3. Plitvice Lakes National Park, Croatia
Not well-known by those outside the region, Plitvice Lakes National Park is one of the most breathtaking natural landmarks in all of Eastern Europe, if not the entire continent. Its maze of lakes and waterfalls, lush greenery and clear azure waters, is so fantasy-like it seems as if it were computer generated and plunked right down in Croatia. Located in the country’s rugged interior, the 16 terraced, crystalline lakes are laced together by waterfalls and miles of plank walks. The mineral-rich waters carve through the rock, depositing tufa in continually changing formations while the pathways wind around the edges, underneath and across the gurgling water. You can choose from several different paths around the lakes that range in time and difficulty. A complete run through of the park on Trail H takes upwards of six hours – while it can be done in as few as four if you move quickly, you’ll want to take your time to revel in the scenery. Some trails also offer boat transfers and bus transfers which can slice a couple of hours off the trek
4. Belluno Dolomites National Park, Italy
Belluno Dolomite National Park, or Dolomiti Bellunesi Parco Nazionale as Italian’s refer to it, is a marvel that surpasses just about any of the country’s famed museums.

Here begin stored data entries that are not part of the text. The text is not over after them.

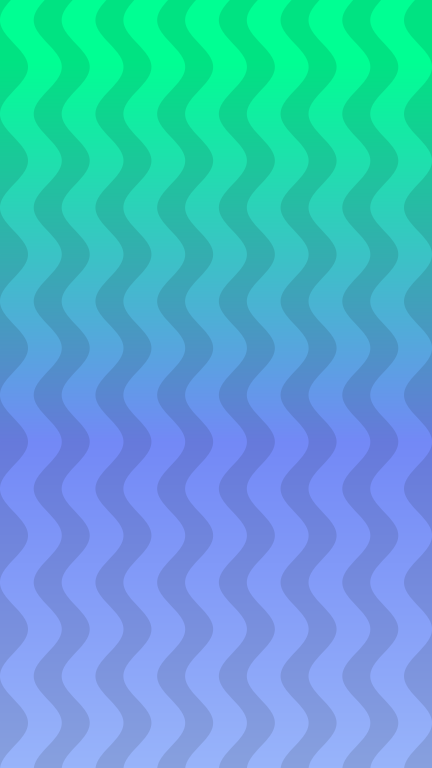
This pattern is drawn by a Shadertoy shader. Its source:

```glsl
// Vertical wavy ribbons over a smooth green-to-blue backdrop.
// Each ribbon is a repeated stripe whose centre follows a cosine;
// it darkens a three-stop vertical gradient by a constant amount.

#define COLUMNS 7.0          // ribbons across the canvas
#define WAVES 8.196          // wave periods down the canvas
#define WAVE_PHASE 0.715     // first rightward crest, in periods from the top
#define SWAY 0.227           // wave amplitude, in columns
#define RIBBON_WIDTH 0.453   // ribbon width, in columns
#define SHADE 0.11           // ribbon darkening
#define BLEND_START 0.08     // depth where green begins to fade
#define BLEND_MID 0.575      // depth of the deepest blue
#define GREEN vec3(0.0, 1.0, 0.575)
#define BLUE vec3(0.45, 0.535, 0.965)
#define PALE_BLUE vec3(0.595, 0.705, 0.98)

const float TAU = 6.2831853;

// Three-stop gradient; depth runs from 0 at the top to 1 at the bottom.
vec3 backdrop(float depth) {
    vec3 upper = mix(GREEN, BLUE, smoothstep(0.0, 1.0, 0.0) +
                     clamp((depth - BLEND_START) / (BLEND_MID - BLEND_START), 0.0, 1.0));
    return mix(upper, PALE_BLUE, clamp((depth - BLEND_MID) / (1.0 - BLEND_MID), 0.0, 1.0));
}

// Antialiased coverage of the repeated ribbons.
float ribbons(vec2 uv, float depth) {
    float angle = TAU * (depth * WAVES - WAVE_PHASE);
    float x = uv.x * COLUMNS - SWAY * cos(angle);
    float offset = abs(fract(x + 0.5) - 0.5) - 0.5 * RIBBON_WIDTH;

    // Size of one pixel measured across the slanted edge, in columns.
    vec2 slope = vec2(COLUMNS, SWAY * TAU * WAVES * sin(angle)) / iResolution.xy;
    return clamp(0.5 - offset / length(slope), 0.0, 1.0);
}

void mainImage(out vec4 fragColor, in vec2 fragCoord) {
    vec2 uv = fragCoord / iResolution.xy;
    float depth = 1.0 - uv.y;
    vec3 color = backdrop(depth) * (1.0 - SHADE * ribbons(uv, depth));
    fragColor = vec4(color, 1.0);
}
```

Though the park is fairly easy to access, just an hour and a half’s drive from Venice, it remains largely wild and unspoiled. Named for the Dolomites, the breathtaking mountain range that spans five northeastern territories, visitors can enjoy hiking, biking, winter sports and wildlife watching. The park itself can only be driven by car over two roadways, but hiker’s will find a true paradise with miles and miles of hiking trails, including the Dolomite mountain trail No. 1 which winds through the park. The ancient town of Belluno, with 37,000 residents is the main town in the eastern Dolomites and makes an ideal place to base your stay
5. Olympus National Park, Greece
This 92-square-mile park is home to one of the most famous mountain ranges in the world – the 52 peaks of Mount Olympus that were believed to be the home of the gods by the inhabitants of classical Greece. The village of Dion, which sits on the mountain’s flanks, was a Macedonian holy city where King Archelaus held nine days of games to honor Zeus, several centuries B.C. Today, it houses a remarkable archaeology site where work is ongoing, along with an archaeological museum which features much of the region’s rich Classical history. The park is also home to numerous animal species like lynx, wolves, fox, jackals and wild boar, along with more than 108 bird species as well as over 1,700 plants that can be found on Mount Olympus, representing 25 percent of all Greek flora.